Massachusetts Institute of Technology
THE DEVELOPMENTAL ARC OF PARTICIPATION OF MASSIVE VOLUNTARY COLLABORATION
Kevin Crowston, Syracuse University
Monday April 23, 2007 4:00-5:30 pm
NE20, Room 336 Conference Room (3 Cambridge Center)
Slides from This Past Seminar are Available
An Audio Recording of this talk is now available (Requires Real Player 8.0+)
The Internet has facilitated the emergence of a new era of human collaboration. Trends in usage of open source software, web-logs (commonly called blogs), so called wikis (websites that allow contributors to add their own content), and user forums facilitate combinations of online community space, tools for creating information resources, and new modes of coordinated effort among contributors which we call massive voluntary collaboration (MVC). In my talk, I will describe a model to shed light on the developmental arc of participation in MVC. This model integrates four converging perspectives from the social movements, cooperation, voluntarism and Communities of Practice literatures. This model regards MVC as a developmental arc of participation in which contributors engage in activities to share knowledge and learn about specific topics of their choice. This integrated theory brings an important complement to existing models of collaboration and explains distributed voluntary cooperation.
Kevin Crowston is a Professor of Information Studies at the Syracuse University School of Information Studies. His current research interests focus on new ways of organizing made possible by the use of information technology. This work approaches the issue in several ways: empirical studies of coordination-intensive processes in human organizations (especially virtual organization); theoretical characterizations of coordination problems and alternative methods for managing them; and design and empirical evaluation of systems to support people working together.

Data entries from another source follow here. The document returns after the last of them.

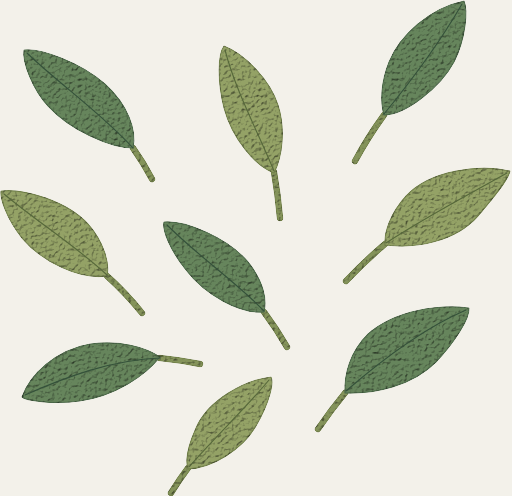
<!DOCTYPE html>
<html lang="en">
<head>
<meta charset="utf-8">
<title>Scattered leaves</title>
<style>
:root {
  --paper: #f3f1ea;
  --sage: #66855c;
  --sage-edge: #4a6848;
  --sage-vein: #34513a;
  --olive: #94a266;
  --olive-edge: #71804a;
  --olive-vein: #56683a;
  --stem: #84935a;
  --stem-edge: #68783f;
}
html, body { margin: 0; background: var(--paper); overflow: hidden; }
.leaves { display: block; width: 512px; height: 496px; background: var(--paper); }
.leaves path { stroke-linecap: round; stroke-linejoin: round; }
.blade { stroke-width: 1.2; }
.vein { fill: none; stroke-width: 1.1; }
.sage .blade { fill: var(--sage); stroke: var(--sage-edge); }
.sage .vein { stroke: var(--sage-vein); }
.olive .blade { fill: var(--olive); stroke: var(--olive-edge); }
.olive .vein { stroke: var(--olive-vein); }
.stem-edge { fill: none; stroke: var(--stem-edge); stroke-width: 6.6; }
.stem { fill: none; stroke: var(--stem); stroke-width: 5.2; }
</style>
</head>
<body>
<svg class="leaves" viewBox="0 0 512 496" role="img" aria-label="Nine green leaves scattered on a cream background">
  <defs>
    <filter id="grain" filterUnits="userSpaceOnUse" x="0" y="0" width="512" height="496" color-interpolation-filters="sRGB">
      <feTurbulence type="fractalNoise" baseFrequency="0.3" numOctaves="3" seed="7" result="noise"/>
      <feDiffuseLighting in="noise" surfaceScale="1.5" diffuseConstant="1.2" lighting-color="#fff" result="relief">
        <feDistantLight azimuth="235" elevation="58"/>
      </feDiffuseLighting>
      <feComposite in="SourceGraphic" in2="relief" operator="arithmetic" k1="1" k2="0" k3="0" k4="0" result="textured"/>
      <feComposite in="textured" in2="SourceAlpha" operator="in"/>
    </filter>
    <g id="stems">
      <path d="M133 148Q143 162 152 179"/>
      <path d="M274 172Q278 195 280 218"/>
      <path d="M384 115Q368 137 355 161"/>
      <path d="M107 276Q125 292 142 313"/>
      <path d="M264 312Q276 328 287 347"/>
      <path d="M385 244Q365 261 346 281"/>
      <path d="M160 358Q180 360 200 364"/>
      <path d="M345 393Q331 410 318 429"/>
      <path d="M188 468Q179 480 171 493"/>
    </g>
  </defs>

  <g filter="url(#grain)">
    <use href="#stems" class="stem-edge"/>
    <use href="#stems" class="stem"/>

    <g class="sage">
      <path class="blade" d="M24 50C40 48 80 62 105 84C128 105 137 130 133 148C110 148 70 130 48 106C33 90 22 62 24 50Z"/>
      <path class="blade" d="M464 1C430 8 400 35 389 62C381 82 380 102 384 115C405 115 440 88 454 62C466 38 468 10 464 1Z"/>
      <path class="blade" d="M164 222C185 220 228 238 248 262C264 282 267 300 264 312C240 314 205 295 186 270C170 250 162 230 164 222Z"/>
      <path class="blade" d="M22 397C30 375 55 350 90 344C120 340 145 347 160 357C145 376 115 396 80 401C50 405 25 400 22 397Z"/>
      <path class="blade" d="M469 308C440 304 395 310 368 334C350 352 344 374 345 393C375 394 412 386 436 362C455 342 470 318 469 308Z"/>
    </g>
    <g class="olive">
      <path class="blade" d="M224 46C245 54 270 80 278 105C286 130 282 158 274 173C255 166 232 138 224 108C217 80 218 54 224 46Z"/>
      <path class="blade" d="M1 191C25 188 68 202 88 224C104 242 110 264 107 276C80 280 42 262 22 238C6 218 0 198 1 191Z"/>
      <path class="blade" d="M510 171C480 164 430 170 406 196C390 214 384 232 385 245C415 249 455 242 478 216C495 196 508 180 510 171Z"/>
      <path class="blade" d="M271 377C245 380 208 400 196 428C187 448 185 460 188 469C212 468 242 450 256 426C270 402 274 382 271 377Z"/>
    </g>
  </g>

  <g class="sage">
    <path class="vein" d="M27 53C58 83 100 112 133 148"/>
    <path class="vein" d="M462 4C440 42 412 80 384 114"/>
    <path class="vein" d="M167 225C199 257 234 280 264 311"/>
    <path class="vein" d="M25 395C68 376 112 360 160 358"/>
    <path class="vein" d="M466 310C424 328 384 358 346 391"/>
  </g>
  <g class="olive">
    <path class="vein" d="M225 50C236 92 258 132 274 171"/>
    <path class="vein" d="M4 194C40 224 76 246 107 275"/>
    <path class="vein" d="M507 173C466 196 424 218 386 243"/>
    <path class="vein" d="M269 380C244 410 214 438 189 467"/>
  </g>
</svg>
</body>
</html>
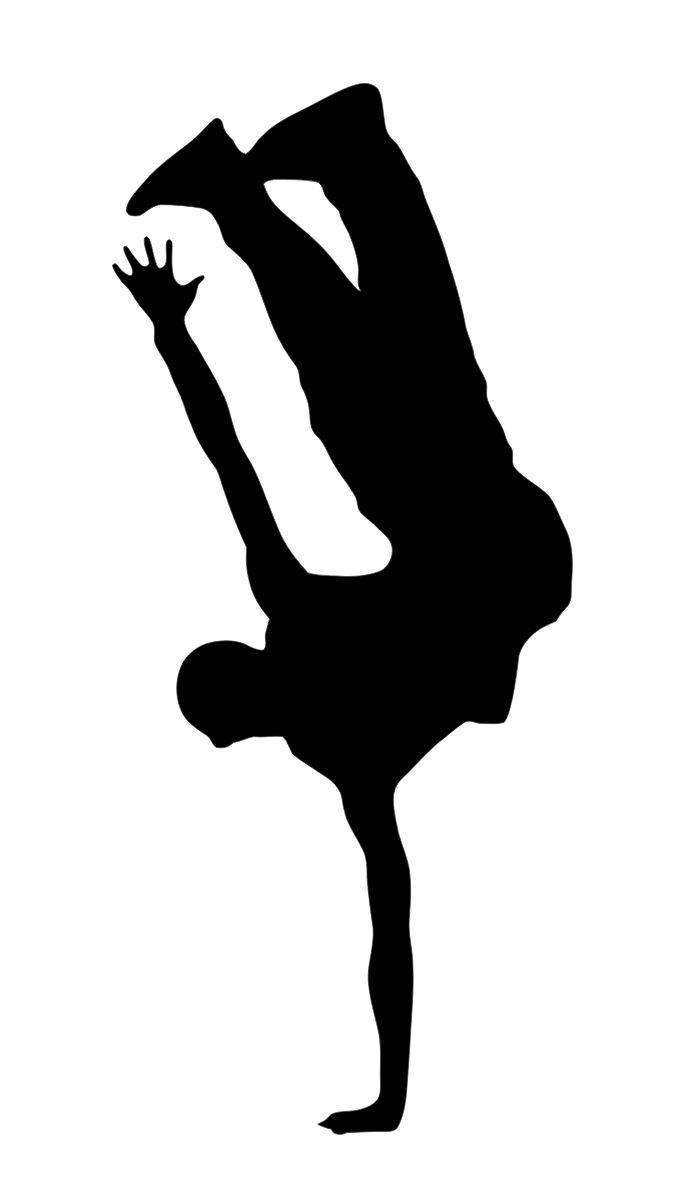
<!DOCTYPE html>
<html lang="en">
<head>
<meta charset="utf-8">
<title>Breakdancer silhouette</title>
<style>
:root { --paper: #ffffff; --ink: #000000; --edge: #3a3a3a; }
html, body { margin: 0; background: var(--paper); overflow: hidden; }
.poster { display: block; width: 674px; height: 1200px; background: var(--paper); }
.dancer { fill: var(--ink); fill-rule: evenodd; stroke: var(--edge); stroke-width: .6; stroke-linejoin: round; }
</style>
</head>
<body>
<main>
<svg class="poster" viewBox="0 0 560 997" role="img" aria-label="Silhouette of a breakdancer balancing on one hand with legs in the air">
  <path class="dancer" d="
    M105 174 C106 167 112 160 120 151 C130 139 144 129 157 119 C166 112 172 104 178 99 C181 97 184 99 185 103 C186 109 189 112 193 116 C196 121 199 127 204 128
    C210 125 212 118 219 112 C228 103 240 97 252 91 C268 83 281 75 294 71 C302 68 310 69 314 74 C318 81 318 93 320 104 C321 111 325 115 330 120 C336 129 340 139 346 147 C350 152 351 159 354 167
    C361 184 368 200 373 219 C379 237 384 255 387 272 C389 280 393 287 394 296 C396 303 400 308 403 315 C406 321 403 326 405 332 C408 341 413 347 417 355 C420 361 420 366 424 371 C428 376 424 382 427 388
    C434 397 447 403 456 412 C462 420 466 432 471 442 C476 454 476 468 475 482 C474 490 476 497 472 503 C468 507 465 511 462 516 C456 519 450 521 444 526 C437 532 433 538 431 545 C430 555 428 569 426 579 C424 587 423 594 419 600
    C413 602 405 601 398 601 C394 600 390 598 386 600 C378 605 371 612 363 618 C354 626 346 635 338 643 C332 648 328 653 327 661 C326 670 329 682 331 692 C334 703 338 711 340 722 C342 737 341 750 340 764 C339 777 343 789 343 802 C344 820 342 842 341 860 C340 877 339 891 338 905 C337 917 335 929 330 937
    C327 941 320 940 312 940 C304 940 296 941 288 941 C285 943 280 943 277 941 L275 938 C271 937 267 936 264 934 C268 932 271 931 273 928 C277 923 285 924 293 923 C301 922 310 919 314 913 C317 908 316 901 316 893 C316 880 317 867 314 855 C311 842 307 829 306 815 C305 801 311 788 310 771 C308 758 306 743 305 729 C305 720 305 713 301 705 C296 695 288 684 286 673 C284 666 285 660 280 654
    C276 648 270 645 264 641 C256 635 249 632 243 626 C240 621 239 616 235 612 C228 611 219 613 211 612 C205 613 200 616 194 617 C190 621 185 622 180 621 C176 619 176 614 172 611 C162 605 153 598 150 589 C146 579 146 567 149 558 C152 547 160 539 171 535 C181 532 193 531 203 535 C209 538 215 541 219 540 C223 535 219 530 221 525 C222 521 223 518 224 514
    C217 506 211 497 208 486 C205 476 204 466 205 455 C198 440 192 425 187 410 C184 402 183 396 180 390 C173 380 166 370 161 358 C158 350 155 344 153 337 C150 327 145 320 142 311 C139 301 133 295 129 286 C127 280 130 274 127 268 C123 261 117 256 112 248 C109 242 106 239 102 235 C99 231 95 226 93.500 221 C94 218 97 219 98 221 C101 225 105 229 109 229
    C112 226 109 221 107 217 C105 213 102 208 103 205 C106 204 107 207 109 210 C112 214 115 218 118 221 C121 222 124 221 124 218 C123 212 119 204 120 198 C122 195 124 198 125 201 C127 208 128 216 131 222 C133 224 137 222 138 218 C139 212 137 204 139 200 C141 198 143 200 143 203 C143 212 142 220 144 229 C146 236 151 239 156 236 C160 233 165 229 169 229 C171 231 168 233 166 235 C163 238 164 244 161 249 C158 256 153 260 153 266
    C154 274 158 280 163 287 C170 300 178 312 184 325 C191 338 192 352 198 366 C202 375 208 383 212 392 C219 407 224 423 231 439 C237 454 246 465 256 476 C267 479 276 478 287 479 C298 479 308 478 317 474 C322 471 326 465 326 457 C326 450 321 445 315 440 C311 435 306 432 302 428 C296 424 298 417 295 412 C290 403 282 394 276 383 C271 374 269 367 263 362 C257 356 258 348 257 340 C256 333 254 328 251 322 C248 316 250 310 246 304
    C239 295 233 285 228 274 C221 258 216 240 209 225 C204 216 195 210 188 203 C184 197 184 190 180 184 C177 178 174 175 168 173 C157 171 145 170 134 170 C127 170 122 176 116 179 C110 180 105 179 105 174 Z
    M219 153 C222 163 227 169 233 175 C243 184 254 192 263 201 C274 211 281 222 290 233 C294 237 296 241 300 242 C296 236 298 230 298 224 C297 213 294 204 290 194 C287 188 283 182 282 176 C279 171 273 168 270 162 C268 157 268 153 263 151 C252 149 239 149 228 149 C224 150 221 150 219 153 Z"/>
</svg>
</main>
</body>
</html>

Sign Up to receive email reminders of coming speakers, join the CCI
Seminar Series mailing list.